━━━━━ Study material ━━━━━

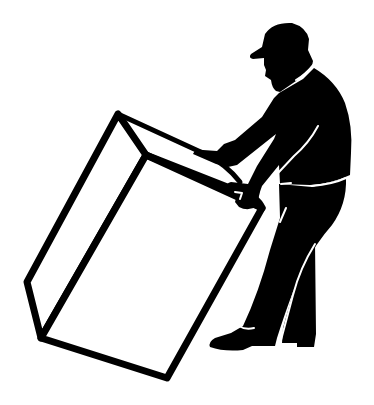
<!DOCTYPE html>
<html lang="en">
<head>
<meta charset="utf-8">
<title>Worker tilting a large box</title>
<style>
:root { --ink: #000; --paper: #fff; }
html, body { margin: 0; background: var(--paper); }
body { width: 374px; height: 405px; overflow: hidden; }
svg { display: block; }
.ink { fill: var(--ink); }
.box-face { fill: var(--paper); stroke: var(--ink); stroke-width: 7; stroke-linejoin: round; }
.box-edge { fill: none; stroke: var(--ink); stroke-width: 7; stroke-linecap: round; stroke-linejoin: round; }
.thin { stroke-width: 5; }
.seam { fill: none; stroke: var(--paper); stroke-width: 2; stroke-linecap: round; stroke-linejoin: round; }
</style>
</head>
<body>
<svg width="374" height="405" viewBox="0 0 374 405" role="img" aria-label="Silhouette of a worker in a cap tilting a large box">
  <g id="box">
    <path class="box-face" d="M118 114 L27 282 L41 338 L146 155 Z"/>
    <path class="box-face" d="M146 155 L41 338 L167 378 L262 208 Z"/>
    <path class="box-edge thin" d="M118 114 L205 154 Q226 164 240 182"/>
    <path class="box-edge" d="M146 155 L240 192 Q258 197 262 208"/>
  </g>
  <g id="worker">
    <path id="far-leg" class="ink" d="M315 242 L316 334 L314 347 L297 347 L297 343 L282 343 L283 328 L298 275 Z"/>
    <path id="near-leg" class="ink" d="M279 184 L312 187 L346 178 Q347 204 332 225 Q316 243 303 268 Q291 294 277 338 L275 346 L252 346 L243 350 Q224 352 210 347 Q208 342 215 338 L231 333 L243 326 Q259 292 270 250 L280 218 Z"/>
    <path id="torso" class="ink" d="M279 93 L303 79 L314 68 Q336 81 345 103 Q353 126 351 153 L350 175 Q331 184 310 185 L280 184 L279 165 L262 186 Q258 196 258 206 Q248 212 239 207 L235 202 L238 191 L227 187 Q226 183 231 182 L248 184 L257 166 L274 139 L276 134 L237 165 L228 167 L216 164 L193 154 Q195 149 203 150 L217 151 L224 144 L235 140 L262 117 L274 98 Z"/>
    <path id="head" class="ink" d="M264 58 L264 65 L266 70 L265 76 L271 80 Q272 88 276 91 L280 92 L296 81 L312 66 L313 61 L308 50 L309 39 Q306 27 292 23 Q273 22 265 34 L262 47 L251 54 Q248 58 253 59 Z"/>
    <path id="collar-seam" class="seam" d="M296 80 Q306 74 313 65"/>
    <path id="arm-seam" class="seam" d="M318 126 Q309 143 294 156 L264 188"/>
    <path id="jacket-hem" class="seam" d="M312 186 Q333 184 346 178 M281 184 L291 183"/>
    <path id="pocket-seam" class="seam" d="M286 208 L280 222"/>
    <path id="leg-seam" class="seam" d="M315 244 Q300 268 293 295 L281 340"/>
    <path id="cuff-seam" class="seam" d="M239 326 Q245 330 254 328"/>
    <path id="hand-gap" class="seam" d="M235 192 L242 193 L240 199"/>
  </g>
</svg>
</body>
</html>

━━━━━
━━━━━ Study material ━━━━━

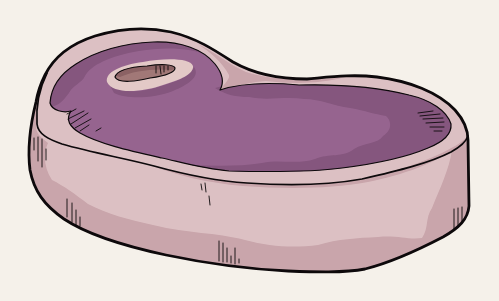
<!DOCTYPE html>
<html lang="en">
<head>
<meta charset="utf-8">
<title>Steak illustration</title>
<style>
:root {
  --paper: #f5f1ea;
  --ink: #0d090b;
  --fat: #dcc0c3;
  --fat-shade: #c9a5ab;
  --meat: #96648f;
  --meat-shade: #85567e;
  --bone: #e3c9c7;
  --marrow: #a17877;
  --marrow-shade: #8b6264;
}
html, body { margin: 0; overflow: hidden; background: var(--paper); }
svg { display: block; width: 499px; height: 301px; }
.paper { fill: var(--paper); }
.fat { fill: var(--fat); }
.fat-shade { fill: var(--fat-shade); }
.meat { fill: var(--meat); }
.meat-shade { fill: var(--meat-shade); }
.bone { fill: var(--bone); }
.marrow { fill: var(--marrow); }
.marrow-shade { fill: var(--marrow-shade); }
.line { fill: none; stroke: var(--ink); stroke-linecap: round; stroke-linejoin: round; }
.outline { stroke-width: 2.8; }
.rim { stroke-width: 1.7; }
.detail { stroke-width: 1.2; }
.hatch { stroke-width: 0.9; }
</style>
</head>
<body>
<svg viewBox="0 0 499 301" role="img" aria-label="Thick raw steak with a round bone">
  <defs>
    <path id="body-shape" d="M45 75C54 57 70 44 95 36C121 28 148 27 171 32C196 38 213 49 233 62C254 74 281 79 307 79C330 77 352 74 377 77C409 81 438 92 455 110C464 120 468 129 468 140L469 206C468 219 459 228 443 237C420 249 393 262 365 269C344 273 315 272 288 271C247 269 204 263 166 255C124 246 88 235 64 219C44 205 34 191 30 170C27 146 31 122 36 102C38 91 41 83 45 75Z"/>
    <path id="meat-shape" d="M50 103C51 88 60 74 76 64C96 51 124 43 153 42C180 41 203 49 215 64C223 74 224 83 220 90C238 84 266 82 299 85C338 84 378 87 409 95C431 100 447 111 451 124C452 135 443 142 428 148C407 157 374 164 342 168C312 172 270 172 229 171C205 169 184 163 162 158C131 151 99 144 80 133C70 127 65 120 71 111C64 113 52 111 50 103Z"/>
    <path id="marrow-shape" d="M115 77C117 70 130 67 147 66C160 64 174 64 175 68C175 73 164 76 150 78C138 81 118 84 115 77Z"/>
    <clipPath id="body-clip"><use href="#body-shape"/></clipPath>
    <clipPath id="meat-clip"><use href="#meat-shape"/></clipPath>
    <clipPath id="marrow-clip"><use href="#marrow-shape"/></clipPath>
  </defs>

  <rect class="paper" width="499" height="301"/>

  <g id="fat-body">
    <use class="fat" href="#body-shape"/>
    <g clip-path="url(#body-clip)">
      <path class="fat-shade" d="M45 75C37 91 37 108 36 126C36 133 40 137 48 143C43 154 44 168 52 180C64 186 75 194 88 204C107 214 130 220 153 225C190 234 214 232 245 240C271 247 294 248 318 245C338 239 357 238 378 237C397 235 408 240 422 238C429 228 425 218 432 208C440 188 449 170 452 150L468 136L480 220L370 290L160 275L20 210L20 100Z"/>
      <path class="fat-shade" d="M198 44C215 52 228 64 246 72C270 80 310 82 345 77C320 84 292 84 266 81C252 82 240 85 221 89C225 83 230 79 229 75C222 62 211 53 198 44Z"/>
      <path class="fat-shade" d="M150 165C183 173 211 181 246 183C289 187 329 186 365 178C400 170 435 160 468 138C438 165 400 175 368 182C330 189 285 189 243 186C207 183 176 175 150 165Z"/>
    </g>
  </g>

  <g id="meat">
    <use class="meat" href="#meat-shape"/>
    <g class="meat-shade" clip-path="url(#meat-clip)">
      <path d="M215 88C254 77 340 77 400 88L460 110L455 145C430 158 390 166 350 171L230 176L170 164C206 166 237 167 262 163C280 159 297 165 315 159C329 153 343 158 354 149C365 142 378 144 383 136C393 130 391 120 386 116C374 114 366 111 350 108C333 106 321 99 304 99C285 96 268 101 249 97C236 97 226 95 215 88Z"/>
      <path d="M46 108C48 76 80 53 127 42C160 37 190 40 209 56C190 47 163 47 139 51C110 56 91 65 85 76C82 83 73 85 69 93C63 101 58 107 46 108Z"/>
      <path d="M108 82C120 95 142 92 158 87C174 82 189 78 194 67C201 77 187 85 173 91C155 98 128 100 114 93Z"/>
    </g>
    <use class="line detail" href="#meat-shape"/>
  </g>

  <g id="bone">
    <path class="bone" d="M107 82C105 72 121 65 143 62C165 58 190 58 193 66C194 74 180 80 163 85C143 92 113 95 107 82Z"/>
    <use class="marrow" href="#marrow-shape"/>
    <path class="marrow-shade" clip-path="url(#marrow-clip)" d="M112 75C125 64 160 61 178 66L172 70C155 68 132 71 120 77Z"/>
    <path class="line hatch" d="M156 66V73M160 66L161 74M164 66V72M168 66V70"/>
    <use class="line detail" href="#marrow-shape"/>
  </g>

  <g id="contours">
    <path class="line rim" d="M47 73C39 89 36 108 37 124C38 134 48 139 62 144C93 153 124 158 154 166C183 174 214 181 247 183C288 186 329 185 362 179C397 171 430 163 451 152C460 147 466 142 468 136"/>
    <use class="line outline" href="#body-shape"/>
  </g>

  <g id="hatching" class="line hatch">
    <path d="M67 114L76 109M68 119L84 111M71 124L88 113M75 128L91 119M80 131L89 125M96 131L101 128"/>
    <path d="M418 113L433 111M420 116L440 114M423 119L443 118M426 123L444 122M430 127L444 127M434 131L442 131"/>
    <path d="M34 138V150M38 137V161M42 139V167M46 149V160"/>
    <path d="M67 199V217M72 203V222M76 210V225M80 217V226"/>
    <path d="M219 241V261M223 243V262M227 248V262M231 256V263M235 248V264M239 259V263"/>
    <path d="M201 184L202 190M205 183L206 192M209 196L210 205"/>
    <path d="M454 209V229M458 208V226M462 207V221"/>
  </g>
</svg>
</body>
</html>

━━━━━

» **About this task**
Using the data above, reproduce exactly the lines from the line that contains "#000; --paper: #fff;" through the line that contains "242 L316 334", including both.

» **Expected answer**
:root { --ink: #000; --paper: #fff; }
html, body { margin: 0; background: var(--paper); }
body { width: 374px; height: 405px; overflow: hidden; }
svg { display: block; }
.ink { fill: var(--ink); }
.box-face { fill: var(--paper); stroke: var(--ink); stroke-width: 7; stroke-linejoin: round; }
.box-edge { fill: none; stroke: var(--ink); stroke-width: 7; stroke-linecap: round; stroke-linejoin: round; }
.thin { stroke-width: 5; }
.seam { fill: none; stroke: var(--paper); stroke-width: 2; stroke-linecap: round; stroke-linejoin: round; }
</style>
</head>
<body>
<svg width="374" height="405" viewBox="0 0 374 405" role="img" aria-label="Silhouette of a worker in a cap tilting a large box">
  <g id="box">
    <path class="box-face" d="M118 114 L27 282 L41 338 L146 155 Z"/>
    <path class="box-face" d="M146 155 L41 338 L167 378 L262 208 Z"/>
    <path class="box-edge thin" d="M118 114 L205 154 Q226 164 240 182"/>
    <path class="box-edge" d="M146 155 L240 192 Q258 197 262 208"/>
  </g>
  <g id="worker">
    <path id="far-leg" class="ink" d="M315 242 L316 334 L314 347 L297 347 L297 343 L282 343 L283 328 L298 275 Z"/>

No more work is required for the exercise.